++++ DATA FOR PROCESSING ++++

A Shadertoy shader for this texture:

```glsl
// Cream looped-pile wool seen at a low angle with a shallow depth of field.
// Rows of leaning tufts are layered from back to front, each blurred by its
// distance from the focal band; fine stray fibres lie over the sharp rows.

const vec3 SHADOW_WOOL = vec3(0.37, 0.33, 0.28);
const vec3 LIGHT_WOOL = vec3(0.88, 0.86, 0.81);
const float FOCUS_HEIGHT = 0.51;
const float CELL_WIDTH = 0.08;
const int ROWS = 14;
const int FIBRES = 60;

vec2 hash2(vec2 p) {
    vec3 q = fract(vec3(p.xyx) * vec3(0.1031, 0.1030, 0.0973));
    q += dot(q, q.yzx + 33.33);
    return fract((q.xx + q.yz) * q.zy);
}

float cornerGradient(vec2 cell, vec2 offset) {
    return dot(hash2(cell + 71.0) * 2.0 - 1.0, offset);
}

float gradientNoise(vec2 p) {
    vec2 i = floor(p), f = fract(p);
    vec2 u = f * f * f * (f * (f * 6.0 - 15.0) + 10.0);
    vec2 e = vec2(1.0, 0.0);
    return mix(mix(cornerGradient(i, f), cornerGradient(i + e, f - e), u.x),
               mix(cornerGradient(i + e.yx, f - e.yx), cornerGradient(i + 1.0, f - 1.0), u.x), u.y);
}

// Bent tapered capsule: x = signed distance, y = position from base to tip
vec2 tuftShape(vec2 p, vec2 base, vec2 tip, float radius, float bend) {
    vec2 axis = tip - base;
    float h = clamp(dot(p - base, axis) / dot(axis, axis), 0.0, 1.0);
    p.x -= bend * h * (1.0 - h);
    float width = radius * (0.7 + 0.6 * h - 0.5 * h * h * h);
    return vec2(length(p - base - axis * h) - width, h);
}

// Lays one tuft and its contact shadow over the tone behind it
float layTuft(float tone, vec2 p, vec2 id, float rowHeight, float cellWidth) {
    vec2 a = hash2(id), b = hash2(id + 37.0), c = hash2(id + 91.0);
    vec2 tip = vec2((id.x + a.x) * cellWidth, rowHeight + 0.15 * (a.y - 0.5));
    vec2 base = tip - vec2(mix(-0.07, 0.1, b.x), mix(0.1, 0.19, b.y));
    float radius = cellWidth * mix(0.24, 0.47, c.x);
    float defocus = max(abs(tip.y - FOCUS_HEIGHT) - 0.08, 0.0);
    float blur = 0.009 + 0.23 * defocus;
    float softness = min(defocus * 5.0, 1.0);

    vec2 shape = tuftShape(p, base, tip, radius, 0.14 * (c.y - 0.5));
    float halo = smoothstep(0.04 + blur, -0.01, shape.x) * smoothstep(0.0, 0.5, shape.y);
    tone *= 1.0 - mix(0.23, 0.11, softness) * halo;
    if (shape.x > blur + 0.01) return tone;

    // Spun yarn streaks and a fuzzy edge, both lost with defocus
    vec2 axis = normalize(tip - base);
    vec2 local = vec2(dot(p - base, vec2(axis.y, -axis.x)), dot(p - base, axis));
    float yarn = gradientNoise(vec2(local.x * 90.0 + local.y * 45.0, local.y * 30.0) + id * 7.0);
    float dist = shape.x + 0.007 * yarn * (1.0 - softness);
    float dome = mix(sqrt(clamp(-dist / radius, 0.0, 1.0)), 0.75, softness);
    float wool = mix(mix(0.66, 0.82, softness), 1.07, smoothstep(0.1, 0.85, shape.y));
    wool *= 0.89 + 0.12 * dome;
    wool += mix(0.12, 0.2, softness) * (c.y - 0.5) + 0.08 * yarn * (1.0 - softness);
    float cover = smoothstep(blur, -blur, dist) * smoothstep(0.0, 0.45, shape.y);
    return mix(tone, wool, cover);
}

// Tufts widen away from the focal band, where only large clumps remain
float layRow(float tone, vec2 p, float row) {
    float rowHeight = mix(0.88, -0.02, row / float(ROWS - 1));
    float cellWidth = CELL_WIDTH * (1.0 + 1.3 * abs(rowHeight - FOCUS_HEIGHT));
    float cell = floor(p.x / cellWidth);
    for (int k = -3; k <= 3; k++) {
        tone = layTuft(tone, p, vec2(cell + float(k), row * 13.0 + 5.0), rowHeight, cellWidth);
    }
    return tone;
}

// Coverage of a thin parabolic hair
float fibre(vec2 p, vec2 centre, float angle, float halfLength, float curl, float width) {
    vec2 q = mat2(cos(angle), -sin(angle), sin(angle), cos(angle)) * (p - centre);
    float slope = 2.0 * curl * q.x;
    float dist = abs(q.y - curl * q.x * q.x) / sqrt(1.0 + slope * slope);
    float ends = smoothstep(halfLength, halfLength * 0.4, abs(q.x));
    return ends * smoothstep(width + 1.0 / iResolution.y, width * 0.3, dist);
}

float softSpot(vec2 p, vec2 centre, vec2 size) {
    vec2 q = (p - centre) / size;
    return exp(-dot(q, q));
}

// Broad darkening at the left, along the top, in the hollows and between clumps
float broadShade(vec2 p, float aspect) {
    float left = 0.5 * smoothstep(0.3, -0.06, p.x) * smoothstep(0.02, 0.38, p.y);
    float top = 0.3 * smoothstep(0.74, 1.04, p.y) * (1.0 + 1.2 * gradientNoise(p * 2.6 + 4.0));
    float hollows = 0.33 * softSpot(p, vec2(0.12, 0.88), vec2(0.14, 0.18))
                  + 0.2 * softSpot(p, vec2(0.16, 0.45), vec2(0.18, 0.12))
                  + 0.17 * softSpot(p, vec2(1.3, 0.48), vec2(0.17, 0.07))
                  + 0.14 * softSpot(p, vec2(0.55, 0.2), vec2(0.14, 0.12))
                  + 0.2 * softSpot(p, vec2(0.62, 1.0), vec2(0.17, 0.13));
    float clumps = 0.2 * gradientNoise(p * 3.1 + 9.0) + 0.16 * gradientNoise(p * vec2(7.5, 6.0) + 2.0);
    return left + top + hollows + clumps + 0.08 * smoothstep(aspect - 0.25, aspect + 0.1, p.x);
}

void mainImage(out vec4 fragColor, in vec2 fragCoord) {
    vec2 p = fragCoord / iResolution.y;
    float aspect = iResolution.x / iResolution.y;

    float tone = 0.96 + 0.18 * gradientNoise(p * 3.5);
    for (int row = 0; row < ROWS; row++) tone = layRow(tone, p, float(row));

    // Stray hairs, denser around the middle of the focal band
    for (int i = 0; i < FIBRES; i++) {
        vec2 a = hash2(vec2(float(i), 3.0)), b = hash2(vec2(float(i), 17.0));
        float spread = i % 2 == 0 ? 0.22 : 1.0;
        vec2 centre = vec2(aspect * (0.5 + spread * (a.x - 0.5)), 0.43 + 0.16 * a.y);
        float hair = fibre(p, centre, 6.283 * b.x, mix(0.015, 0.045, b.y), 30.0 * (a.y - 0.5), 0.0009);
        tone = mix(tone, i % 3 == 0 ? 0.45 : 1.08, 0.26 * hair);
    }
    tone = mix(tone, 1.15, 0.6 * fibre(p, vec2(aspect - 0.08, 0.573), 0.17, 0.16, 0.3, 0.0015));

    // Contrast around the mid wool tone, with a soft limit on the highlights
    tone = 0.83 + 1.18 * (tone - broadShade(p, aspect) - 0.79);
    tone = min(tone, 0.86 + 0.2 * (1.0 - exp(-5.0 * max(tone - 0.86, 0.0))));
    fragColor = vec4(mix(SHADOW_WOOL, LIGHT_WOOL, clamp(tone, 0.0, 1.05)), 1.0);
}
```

++++

- _EXERCISE DIRECTIONS_: In the records, find every line that has the string "from" and copy it.

- _RESULT BELOW_:
// Rows of leaning tufts are layered from back to front, each blurred by its
// distance from the focal band; fine stray fibres lie over the sharp rows.
// Bent tapered capsule: x = signed distance, y = position from base to tip
// Tufts widen away from the focal band, where only large clumps remain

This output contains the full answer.